The End of Social Mixing?

Bernard Girard offers some astute observations on the absence of social mixing in France (but applicable to other countries as well).

1 comment:

Mary Campbell Gallagher said...

Like Bernard Girard, I profoundly miss the liveliness and social richness of the mixed city, whether Chicago or New York or Paris. He does not say so, but modern urban planning and the automobile are largely responsible for the decline of social mixing. The Paris that Haussmann grew up in was mixed. But he and Napoleon III were the first great modern urban planners, and destroying workers' homes had the unintended or intended consequence of banishing many workers from the center of the city. As real estate values increased, and cities searched for even greater mobility--and new sources of tax revenues--the destruction of the central, human, places where people work with their hands, les Halles, the factories, followed. And that is just Paris.

Not surprisingly, Robert Moses greatly admired Haussmann. Moses and other planners with the power to change cities and favor mobility, the automobile, and new housing, all have produced the same result. In the nineteenth and early--and even mid--twentieth centuries, New York City was a cluster of industrial villages, each one socially mixed. But what used to be Manhattan's industrial areas are now luxury neighborhoods. The factories have either closed or moved to New Jersey.
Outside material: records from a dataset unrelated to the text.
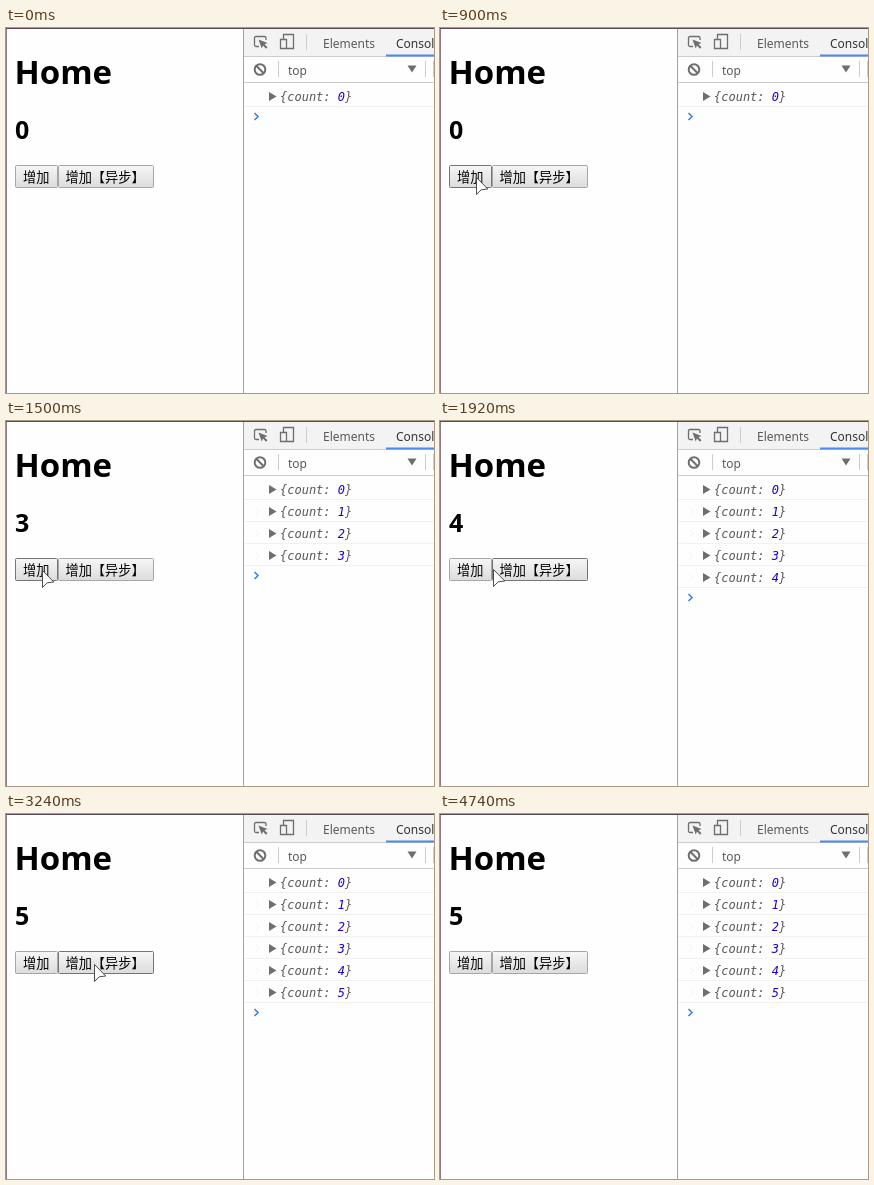
Animation, 428 px wide and 365 px high, one loop 5640 ms. Source, as an HTML page:

```html
<!DOCTYPE html>
<html lang="zh-CN">
<head>
<meta charset="utf-8">
<title>Counter</title>
<style>
  html, body { margin: 0; width: 100%; height: 100%; overflow: hidden; background: #fff; }
  svg { display: block; width: 428px; height: 365px; }
  text { white-space: pre; }
  .title { font: bold 33px "Noto Sans", "Open Sans", sans-serif; }
  .count { font: bold 25px "Noto Sans", "Open Sans", sans-serif; }
  .label { font: 13.2px "Noto Sans CJK SC", "Noto Sans CJK", sans-serif; }
  .ui { font: 12px "Noto Sans", "Open Sans", sans-serif; fill: #5a5a5a; }
  .ui.active { fill: #333; }
  .log { font: italic 12px "DejaVu Sans Mono", monospace; fill: #565656; }
  .num { fill: #1c00cf; }
  .button rect { fill: url(#face); stroke: #a6a6a6; }
  .button.hover rect { stroke: #747474; }
  .button.down rect { fill: url(#pressed); }
  .icon { fill: none; stroke: #6e6e6e; stroke-width: 1.3; }
  .icon.bold { stroke-width: 2; }
  .solid { fill: #6e6e6e; }
  .rule { stroke: #ccc; fill: none; }
  .prompt { fill: none; stroke: #3a83e6; stroke-width: 1.6; }
  .past { fill: none; stroke: #f2f2f2; }
  #cursor { fill: #fff; stroke: #3c3c3c; stroke-width: .9; }
</style>
</head>
<body>
<svg viewBox="0 0 428 365">
  <defs>
    <linearGradient id="face" x2="0" y2="1">
      <stop stop-color="#f6f6f6"/><stop offset="1" stop-color="#dcdcdc"/>
    </linearGradient>
    <linearGradient id="pressed" x2="0" y2="1">
      <stop stop-color="#d8d8d8"/><stop offset="1" stop-color="#eee"/>
    </linearGradient>
    <path id="chevron" d="M0 0l3.5 3.5l-3.5 3.5"/>
  </defs>

  <rect width="428" height="365" fill="#fefefe"/>

  <!-- page -->
  <path d="M.5 0V365" stroke="#8d7c86"/>
  <text class="title" x="8.5" y="56">Home</text>
  <text class="count" id="count" x="9" y="111">0</text>
  <g class="button" id="add">
    <rect x="9.5" y="137.5" width="42" height="22" rx="1"/>
    <text class="label" x="17" y="154">增加</text>
  </g>
  <g class="button" id="addLater">
    <rect x="52.5" y="137.5" width="95" height="22" rx="1"/>
    <text class="label" x="59.5" y="154">增加【异步】</text>
  </g>

  <!-- developer tools -->
  <rect x="238" width="190" height="28" fill="#f3f3f3"/>
  <path class="rule" d="M238 28.5H428M238 54.5H428M300.5 6V22M272.5 33V49M419.5 33V49M427.5 33V49"/>
  <path d="M237.5 0V365" stroke="#a3a3a3"/>
  <path d="M380 27.5H428" stroke="#4a8af4" stroke-width="2"/>
  <path class="icon" d="M253 18.5H250Q248.5 18.5 248.5 17V10Q248.5 8.5 250 8.5H258.5Q260 8.5 260 10V12"/>
  <path class="solid" d="M252.5 11.5L261.5 15L258.5 16.2L261.5 19.3L260 20.7L257 17.6L255.7 20.5Z"/>
  <path class="icon" d="M277.5 11V6.5H287.5V20.5H281M274.5 11.5H280.5V20.5H274.5Z"/>
  <path class="icon bold" d="M250.3 37.8L257.7 45.2"/>
  <circle class="icon bold" cx="254" cy="41.5" r="5.3"/>
  <text class="ui" x="317" y="20">Elements</text>
  <text class="ui active" x="390" y="20">Console</text>
  <text class="ui" x="282" y="47">top</text>
  <path class="solid" d="M401.5 37.5H410.5L406 44.5Z"/>
  <g id="rows"></g>
  <use class="prompt" id="prompt" href="#chevron" x="248.5"/>

  <path id="cursor" d="M.5 .5V17.5L5.2 12.8L11.8 12Z"/>
  <path d="M0 .5H428" stroke="#5a4a56"/>
</svg>
<script>
const LOOP = 5640, TICK = 60, ROW = 22;
const FIRST_CLICK = 1080, CLICK_GAP = 200, CLICKS = 4, DELAYED_ADD = 3240;

const el = id => document.getElementById(id);
const clamp = (v, lo, hi) => Math.min(hi, Math.max(lo, v));
const easeOut = u => 1 - (1 - u) ** 2;
const easeInOut = u => u * u * (3 - 2 * u);
const sweep = u => 1 - (1 - u ** 1.5) ** 3;

// Bézier curve through any number of control points
function bezier(points, u) {
  if (points.length === 1) return points[0];
  const mix = (a, b) => a + (b - a) * u;
  return bezier(points.slice(1).map(([x, y], i) =>
    [mix(points[i][0], x), mix(points[i][1], y)]), u);
}

const moves = [
  { from: 60, to: 840, ease: easeOut, points: [[428, 206], [120, -2], [36, 149]] },
  { from: 1740, to: 2220, ease: easeInOut, points: [[37, 148], [87, 149]] },
  { from: 2400, to: 2700, ease: easeInOut, points: [[87, 149], [88, 150]] },
  { from: 3780, to: 4740, ease: sweep, points: [[88, 150], [104, 319], [160, 262], [430, 185]] }
];

function pointerAt(t) {
  const { from, to, ease, points } = moves.findLast(m => t >= m.from) || moves[0];
  return bezier(points, ease(clamp((t - from) / (to - from), 0, 1))).map(Math.round);
}

function countAt(t) {
  const clicks = clamp(Math.floor((t - FIRST_CLICK) / CLICK_GAP) + 1, 0, CLICKS);
  return clicks + (t >= DELAYED_ADD);
}

const rowMarkup = n => {
  const y = 69 + n * ROW;
  return `<g>
    <path stroke="#f0f1f5" d="M238 ${y + 9.5}H428"/>
    ${n ? `<use class="past" href="#chevron" x="249.5" y="${y - 4}"/>` : ""}
    <path class="solid" d="M263 ${y - 5}V${y + 4}L270.5 ${y - .5}Z"/>
    <text class="log" x="274" y="${y + 4}">{count: <tspan class="num">${n}</tspan>}</text>
  </g>`;
};
el("rows").innerHTML = Array.from({ length: CLICKS + 2 }, (_, n) => rowMarkup(n)).join("");
const rows = [...el("rows").children];

function draw(t) {
  const count = countAt(t);
  el("count").textContent = count;
  rows.forEach((row, n) => row.setAttribute("visibility", n <= count ? "visible" : "hidden"));
  el("prompt").setAttribute("y", 85 + count * ROW);

  const [x, y] = pointerAt(t);
  el("cursor").setAttribute("transform", `translate(${x} ${y})`);

  const over = (left, right) => y >= 137 && y < 160 && x >= left && x < right;
  const overAdd = over(9, 52);
  el("add").classList.toggle("hover", overAdd);
  el("add").classList.toggle("down", overAdd && countAt(t + TICK) > count);
  el("addLater").classList.toggle("hover", over(52, 148));
}

const start = performance.now();
function frame() {
  const t = (performance.now() - start) % LOOP;
  draw(Math.floor(t / TICK) * TICK);
  requestAnimationFrame(frame);
}
frame();
</script>
</body>
</html>
```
Workingclass people must search for housing in the most distant suburbs. Those of us who live in the center are socially poorer as a result.